The state party chairwoman, Karen Floyd, released two statements last week suggesting that Sanford needs to step down. But despite last week's chorus of Republicans calling for Sanford's resignation, the governor offered no signs that he intends to leave office.
MOSCOW, Russia (CNN) - Russian and U.S. nuclear negotiators have completed a joint statement on the framework for a new arms control agreement to replace the 1991 START I agreement which expires December 5.
A U.S. source close to the American side tells CNN that Presidents Barack Obama and Dmitry Medvedev will discuss the joint statement at their Monday meetings in Moscow and are expected to announce and sign it at their joint press conference Monday afternoon.
WASHINGTON (CNNMoney.com) - In the next six months, President Obama faces one of his biggest and most important decisions about the economy.
Should Federal Reserve Chairman Ben Bernanke keep his job?
Bernanke's term comes to an end on Jan. 31. Obama will either reappoint or replace him. And the president has been coy about his leanings.
Last month, Obama offered a strong defense of Bernanke, saying he has done a "fine job." At the same time, Obama acknowledged that the Fed had missed key aspects of the financial crisis, saying it "didn't do everything that needed to be done."
(CNN) - Former U.S. Defense Secretary Robert McNamara, a key architect of the U.S. war in Vietnam under presidents John F. Kennedy and Lyndon Johnson, has died at age 93, according to his family.
McNamara was a member of Kennedy's inner circle during the Cuban Missile Crisis in 1962, when the United States and the Soviet Union stood on the brink of nuclear war. But he became a public lightning rod for his management of the war in Vietnam, overseeing the U.S. military commitment there as it grew from fewer than 1,000 advisers to more than half a million troops.
Though the increasingly unpopular conflict was sometimes dubbed "McNamara's War," he later said both administrations were "terribly wrong" to have pursued military action beyond 1963.
"External military force cannot reconstruct a failed state, and Vietnam, during much of that period, was a failed state politically," he told CNN in a 1996 interview for the "Cold War" documentary series. "We didn't recognize it as such."
(CNN) - The FBI, in a rare response to rampant rumors on the Internet, said it is not investigating Alaska Gov. Sara Palin on public corruption charges.
"Normally, we don't confirm or deny those kind of allegations out there. But, by not doing so, it just casts her in a very bad light," said FBI Special Agent Eric Gonzalez, who confirmed for CNN the statement he made to the Anchorage Daily News. "There is just no truth to those rumors out there in the blogosphere."

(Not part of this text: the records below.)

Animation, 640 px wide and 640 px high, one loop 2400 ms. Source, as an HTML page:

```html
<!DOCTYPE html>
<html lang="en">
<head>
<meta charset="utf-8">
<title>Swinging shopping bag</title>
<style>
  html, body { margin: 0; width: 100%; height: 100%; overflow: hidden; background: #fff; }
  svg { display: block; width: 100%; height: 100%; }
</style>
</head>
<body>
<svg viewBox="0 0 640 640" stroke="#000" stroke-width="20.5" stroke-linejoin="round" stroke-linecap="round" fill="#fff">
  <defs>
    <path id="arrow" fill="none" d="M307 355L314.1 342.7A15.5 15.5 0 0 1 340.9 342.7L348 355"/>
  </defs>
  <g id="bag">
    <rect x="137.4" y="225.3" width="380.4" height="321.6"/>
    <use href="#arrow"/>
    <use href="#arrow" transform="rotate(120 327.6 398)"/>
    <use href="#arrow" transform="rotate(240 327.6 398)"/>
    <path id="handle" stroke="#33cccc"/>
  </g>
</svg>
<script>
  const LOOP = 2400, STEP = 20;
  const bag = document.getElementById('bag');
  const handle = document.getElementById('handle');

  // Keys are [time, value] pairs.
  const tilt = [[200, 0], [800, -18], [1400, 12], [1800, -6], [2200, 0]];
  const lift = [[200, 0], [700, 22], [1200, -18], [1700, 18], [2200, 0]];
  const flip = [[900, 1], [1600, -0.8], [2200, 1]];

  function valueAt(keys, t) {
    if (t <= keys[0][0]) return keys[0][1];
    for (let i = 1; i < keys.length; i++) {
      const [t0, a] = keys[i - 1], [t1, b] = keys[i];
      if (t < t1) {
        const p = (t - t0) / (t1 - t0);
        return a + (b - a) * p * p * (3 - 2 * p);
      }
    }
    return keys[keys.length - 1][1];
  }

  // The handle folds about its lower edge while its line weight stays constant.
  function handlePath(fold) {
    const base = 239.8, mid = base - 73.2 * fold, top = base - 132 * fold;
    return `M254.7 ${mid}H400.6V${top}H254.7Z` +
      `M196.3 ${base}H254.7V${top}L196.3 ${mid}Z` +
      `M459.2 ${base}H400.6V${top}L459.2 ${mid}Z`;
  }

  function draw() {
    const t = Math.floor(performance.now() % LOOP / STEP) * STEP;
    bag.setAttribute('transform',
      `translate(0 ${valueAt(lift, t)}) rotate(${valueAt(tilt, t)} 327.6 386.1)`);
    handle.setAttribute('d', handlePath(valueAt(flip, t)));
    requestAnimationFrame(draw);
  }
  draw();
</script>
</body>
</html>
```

Gonzalez told the Los Angeles Times that there was "no wiggle room" in his comments for any kind of inquiry.
The speculation began almost immediately after Palin's unexpected announcement on Friday that she would step down as Alaska's chief executive with 18 months left in her term.
(CNN) - A leading congressional Democrat and Republican both expressed disappointment Sunday with the pace of the government's economic stimulus program, but offered differing views on whether it was a good idea.

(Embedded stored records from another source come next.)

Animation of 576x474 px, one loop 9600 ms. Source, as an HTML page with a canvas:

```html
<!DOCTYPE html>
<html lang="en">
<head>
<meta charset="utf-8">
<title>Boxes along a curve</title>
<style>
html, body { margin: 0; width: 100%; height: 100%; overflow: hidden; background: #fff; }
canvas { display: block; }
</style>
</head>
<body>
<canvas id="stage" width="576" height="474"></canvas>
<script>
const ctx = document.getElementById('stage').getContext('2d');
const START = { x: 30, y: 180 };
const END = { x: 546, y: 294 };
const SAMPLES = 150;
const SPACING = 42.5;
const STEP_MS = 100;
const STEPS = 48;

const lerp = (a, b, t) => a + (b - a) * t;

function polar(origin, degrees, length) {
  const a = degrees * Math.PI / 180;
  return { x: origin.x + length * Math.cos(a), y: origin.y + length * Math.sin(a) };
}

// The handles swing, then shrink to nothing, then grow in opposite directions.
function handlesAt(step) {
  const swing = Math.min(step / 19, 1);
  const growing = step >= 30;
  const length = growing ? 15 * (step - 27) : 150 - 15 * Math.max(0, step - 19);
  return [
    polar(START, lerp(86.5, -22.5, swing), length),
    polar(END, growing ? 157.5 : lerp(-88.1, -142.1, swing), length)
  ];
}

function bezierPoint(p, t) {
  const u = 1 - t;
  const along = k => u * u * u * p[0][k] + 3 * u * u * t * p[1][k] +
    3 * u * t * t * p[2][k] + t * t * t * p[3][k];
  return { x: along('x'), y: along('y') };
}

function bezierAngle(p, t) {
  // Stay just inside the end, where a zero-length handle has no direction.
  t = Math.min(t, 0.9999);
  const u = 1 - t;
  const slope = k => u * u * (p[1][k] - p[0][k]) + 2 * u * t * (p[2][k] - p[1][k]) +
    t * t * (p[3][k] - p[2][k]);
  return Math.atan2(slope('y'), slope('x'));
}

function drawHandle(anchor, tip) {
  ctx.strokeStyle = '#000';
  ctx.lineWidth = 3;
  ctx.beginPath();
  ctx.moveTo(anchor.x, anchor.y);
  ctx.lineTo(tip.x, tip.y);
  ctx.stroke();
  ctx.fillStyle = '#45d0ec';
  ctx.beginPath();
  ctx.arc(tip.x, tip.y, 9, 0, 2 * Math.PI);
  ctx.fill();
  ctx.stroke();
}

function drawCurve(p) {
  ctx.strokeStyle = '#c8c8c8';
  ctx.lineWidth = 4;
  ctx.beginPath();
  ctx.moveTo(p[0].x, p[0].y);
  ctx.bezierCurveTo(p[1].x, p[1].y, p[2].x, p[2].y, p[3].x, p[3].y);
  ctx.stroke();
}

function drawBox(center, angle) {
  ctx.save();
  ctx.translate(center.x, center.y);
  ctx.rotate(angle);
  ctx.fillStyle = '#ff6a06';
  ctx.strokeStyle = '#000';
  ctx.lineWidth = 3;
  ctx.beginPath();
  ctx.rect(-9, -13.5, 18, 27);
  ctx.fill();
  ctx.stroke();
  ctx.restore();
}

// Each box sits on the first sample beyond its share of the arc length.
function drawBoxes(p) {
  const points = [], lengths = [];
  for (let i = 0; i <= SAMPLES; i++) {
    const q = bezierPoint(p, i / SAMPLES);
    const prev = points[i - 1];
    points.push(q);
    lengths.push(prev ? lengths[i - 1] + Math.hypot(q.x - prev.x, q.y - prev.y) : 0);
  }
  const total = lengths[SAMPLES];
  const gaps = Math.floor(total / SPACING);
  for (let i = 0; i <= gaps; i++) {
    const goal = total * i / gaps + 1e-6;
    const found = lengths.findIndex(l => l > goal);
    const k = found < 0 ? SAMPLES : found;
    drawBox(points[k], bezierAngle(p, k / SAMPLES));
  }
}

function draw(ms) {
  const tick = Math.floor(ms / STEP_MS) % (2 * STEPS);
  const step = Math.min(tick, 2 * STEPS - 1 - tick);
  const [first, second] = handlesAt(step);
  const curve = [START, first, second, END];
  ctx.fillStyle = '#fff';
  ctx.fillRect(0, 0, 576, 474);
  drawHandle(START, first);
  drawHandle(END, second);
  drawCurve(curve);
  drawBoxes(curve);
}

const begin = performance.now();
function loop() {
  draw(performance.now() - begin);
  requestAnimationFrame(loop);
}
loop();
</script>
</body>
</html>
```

House Majority Leader Steny Hoyer said allocating the $787 billion in the stimulus package pushed by President Barack Obama to create jobs was taking too long.

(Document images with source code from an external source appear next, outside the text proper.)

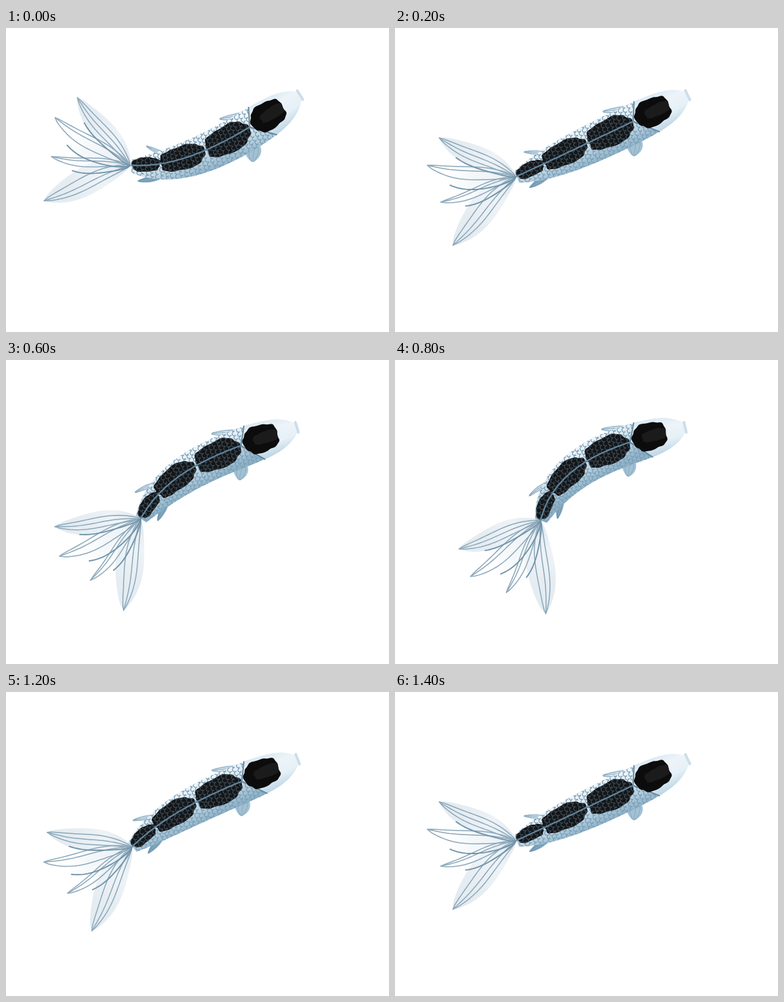
These frames come from a looping animation (583x463 px, 1.6 s). An HTML page with a canvas:

```html
<!DOCTYPE html>
<html>
<head>
<meta charset="utf-8">
<style>
html, body { margin: 0; width: 100%; height: 100%; overflow: hidden; background: #fff; }
canvas { display: block; }
</style>
</head>
<body>
<canvas id="stage" width="583" height="463"></canvas>
<script>
const ctx = document.getElementById('stage').getContext('2d');
const { sin, cos, PI, abs, exp, min, max, sign } = Math;
const RAD = PI / 180, STEP = 200, POSES = 4, JOINT = 288;
const range = (n, f) => Array.from({ length: n }, (_, i) => f(i));
const noise = i => abs(sin(i * 127.1) * 43758.5) % 1;

// The fish lives in (s, n): distance from the mouth along the spine, height above it.
let bend, spine;
const heading = s => RAD * (25.5 + bend * (28 * (max(0, min(s, 275)) / 258) ** 2.5 - 7));

function pose(k) {
  bend = 2.75 * (k / POSES) ** 0.75 - 1;
  const squash = 1 - 0.02 * bend * bend;
  let x = 444.5 - 2.2 * bend, y = 102.7;
  spine = range(JOINT / 2 + 1, i => {
    const p = [x, y], a = heading(2 * i + 1);
    x -= 2 * cos(a) * squash;
    y += 2 * sin(a);
    return p;
  });
}

function at([s, n]) {
  const i = max(0, min(JOINT / 2, Math.floor(s / 2)));
  const [x, y] = spine[i], a = heading(s), rest = s - 2 * i;
  return [x - rest * cos(a) - n * sin(a), y + rest * sin(a) - n * cos(a)];
}

function trace(points, path = new Path2D()) {
  points.forEach((p, i) => i ? path.lineTo(...at(p)) : path.moveTo(...at(p)));
  return path;
}
function fill(path, color) {
  ctx.fillStyle = color;
  ctx.fill(path);
}
function stroke(path, color, width) {
  ctx.strokeStyle = color;
  ctx.lineWidth = width;
  ctx.stroke(path);
}
function within(path, draw) {
  ctx.save();
  ctx.clip(path);
  draw();
  ctx.restore();
}
function blend(from, to, ...colors) {
  const g = ctx.createLinearGradient(...at(from), ...at(to));
  colors.forEach((c, i) => g.addColorStop(i / (colors.length - 1), c));
  return g;
}

// Body edge on the upper (1) or lower (-1) side.
function edge(s, side) {
  const full = side > 0 ? 6 + 21 * (1 - exp(-s / 22)) : 6.5 + 27.5 * (1 - exp(-s / 26));
  return [s, side * full * (1 - (s / 310) ** 5)];
}
const side = (from, to, dir) => range(41, i => edge(from + (to - from) * i / 40, dir));

function blob(s, n, rs, rn, path) {
  const round = v => sign(v) * abs(v) ** 0.8;
  return trace(range(61, i => {
    const a = i / 60 * 2 * PI, r = 1 + 0.04 * sin(5 * a + s) + 0.025 * sin(11 * a + n);
    return [s + rs * r * round(cos(a)), n + rn * r * round(sin(a))];
  }), path);
}

// A leaf whose rays run from root to tip; k goes from -1 to 1 across it.
function leaf(s, n, angle, len, up, down, root = 0.25, wave = 0) {
  const c = cos(angle * RAD), d = sin(angle * RAD);
  const ray = (k, end = 1) => range(25, i => {
    const t = i / 24 * end;
    const w = k * (k > 0 ? up : down) * max(0, sin(PI * (root + (1 - root) * t))) ** 0.7
      + wave * sin(2 * PI * t);
    return [s + len * t * c - w * d, n + len * t * d + w * c];
  });
  return { ray, tip: ray(0)[24], shape: trace([...ray(1), ...ray(-1).reverse()]) };
}

function fin(color, ink, ...size) {
  const { ray, shape } = leaf(...size);
  fill(shape, color);
  for (const k of [-0.6, 0, 0.6]) stroke(trace(ray(k, 0.95)), ink, 1.2);
}

function drawTail() {
  const lobe = (...size) => leaf(JOINT, 0, ...size, 0, 2);
  const inner = [lobe(32, 136, 14, 30), lobe(6, 121, 10, 20)];
  const outer = [lobe(51.5, 131, 17, 17), lobe(-22.6, 142, 25, 18)];
  const root = [JOINT, 0];
  for (const l of inner) fill(l.shape, blend(root, l.tip, '#dfe8ee', '#eef3f7', '#f5f8fa', '#fff', '#fff'));
  for (const l of outer) fill(l.shape, blend(root, l.tip, '#dfe8ee', '#eef3f7', '#e6edf2', '#e2ebf0'));
  for (const l of [...inner, ...outer]) {
    for (const k of [0.45, 0, -0.45]) stroke(trace(l.ray(k)), '#8ba7b9', 1.5);
  }
  for (const l of [outer[0], ...inner]) stroke(trace(l.ray(-0.95, 0.72)), '#7193a9', 1.9);
}

function drawScales(clip, color) {
  const path = new Path2D();
  for (let i = 0; i < 32 * 12; i++) {
    const row = Math.floor(i / 12);
    const s = 64 + row * 7 + 2 * noise(i), n = (i % 12 - 6 + row % 2 / 2) * 6.5 + 2 * noise(i + 500);
    trace(range(7, j => [s + 4 * sin(j / 2), n + 3.5 * cos(j / 2)]), path);
  }
  within(clip, () => stroke(path, color, 1.3));
}

function drawFish(k) {
  pose(k);
  ctx.fillStyle = '#fff';
  ctx.fillRect(0, 0, 583, 463);
  ctx.lineCap = ctx.lineJoin = 'round';
  drawTail();

  fin('#dfebf3', '#8aabc0', 85, 20, 18, 45, 5, 7);
  fin('#e2edf4', '#86a7bc', 235, 15, 28, 31, 4, 4);
  fin('#82a8bf', '#7199b1', 242, -17, -11, 36, 4, 6);
  fin('#a3c1d3', '#8aaec4', 99, -28, -55, 25, 13, 11);

  const body = trace([...side(0, JOINT, 1), ...side(JOINT, 0, -1)]);
  fill(body, blend([175, 30], [175, -33], '#f2f8fb', '#dfebf3', '#b9d1e0', '#8db1c7'));
  drawScales(body, '#7c9fb6');

  const black = new Path2D();
  blob(130, 0, 37, 21, black);
  blob(206, 1, 36, 18, black);
  blob(264, 1, 22, 11, black);
  fill(black, '#141618');
  drawScales(black, '#3b4852');
  stroke(trace(range(50, i => [91 + i * 4, 0])), '#5f859e', 2.2);

  const neck = [91, 0], collar = [edge(77, 1), neck, edge(62, -1)];
  fill(trace([...side(0, 77, 1), neck, ...side(62, 0, -1)]),
    blend([48, 28], [48, -31], '#d9e8f2', '#edf4f9', '#e6f0f7', '#bdd6e5'));
  stroke(trace(collar), '#6389a3', 2);
  stroke(trace([[-1, 8], [-1, -8]]), '#cbdeea', 4);
  const cap = blob(58, 0, 28, 21);
  fill(cap, '#0c0c0c');
  within(cap, () => fill(blob(49, 0, 22, 9), '#1b1b1b'));
}

function tick(now) {
  const turn = Math.floor(now / STEP) % (2 * POSES);
  drawFish(POSES - abs(POSES - turn));
  requestAnimationFrame(tick);
}
requestAnimationFrame(tick);
</script>
</body>
</html>
```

"We're disappointed," Hoyer, D-Maryland, told "FOX News Sunday." "We're looking at ways to get the money out more quickly."
Hoyer's Republican counterpart, Rep. John Boehner, said on the same program that the stimulus bill passed by Congress in February was flawed.
"You can't spend $800 billion of taxpayer money and not create jobs, when you say that's what the bill was for," Boehner, of Ohio, complained. Boehner said the bill only funds more government, rather than creating private sector jobs.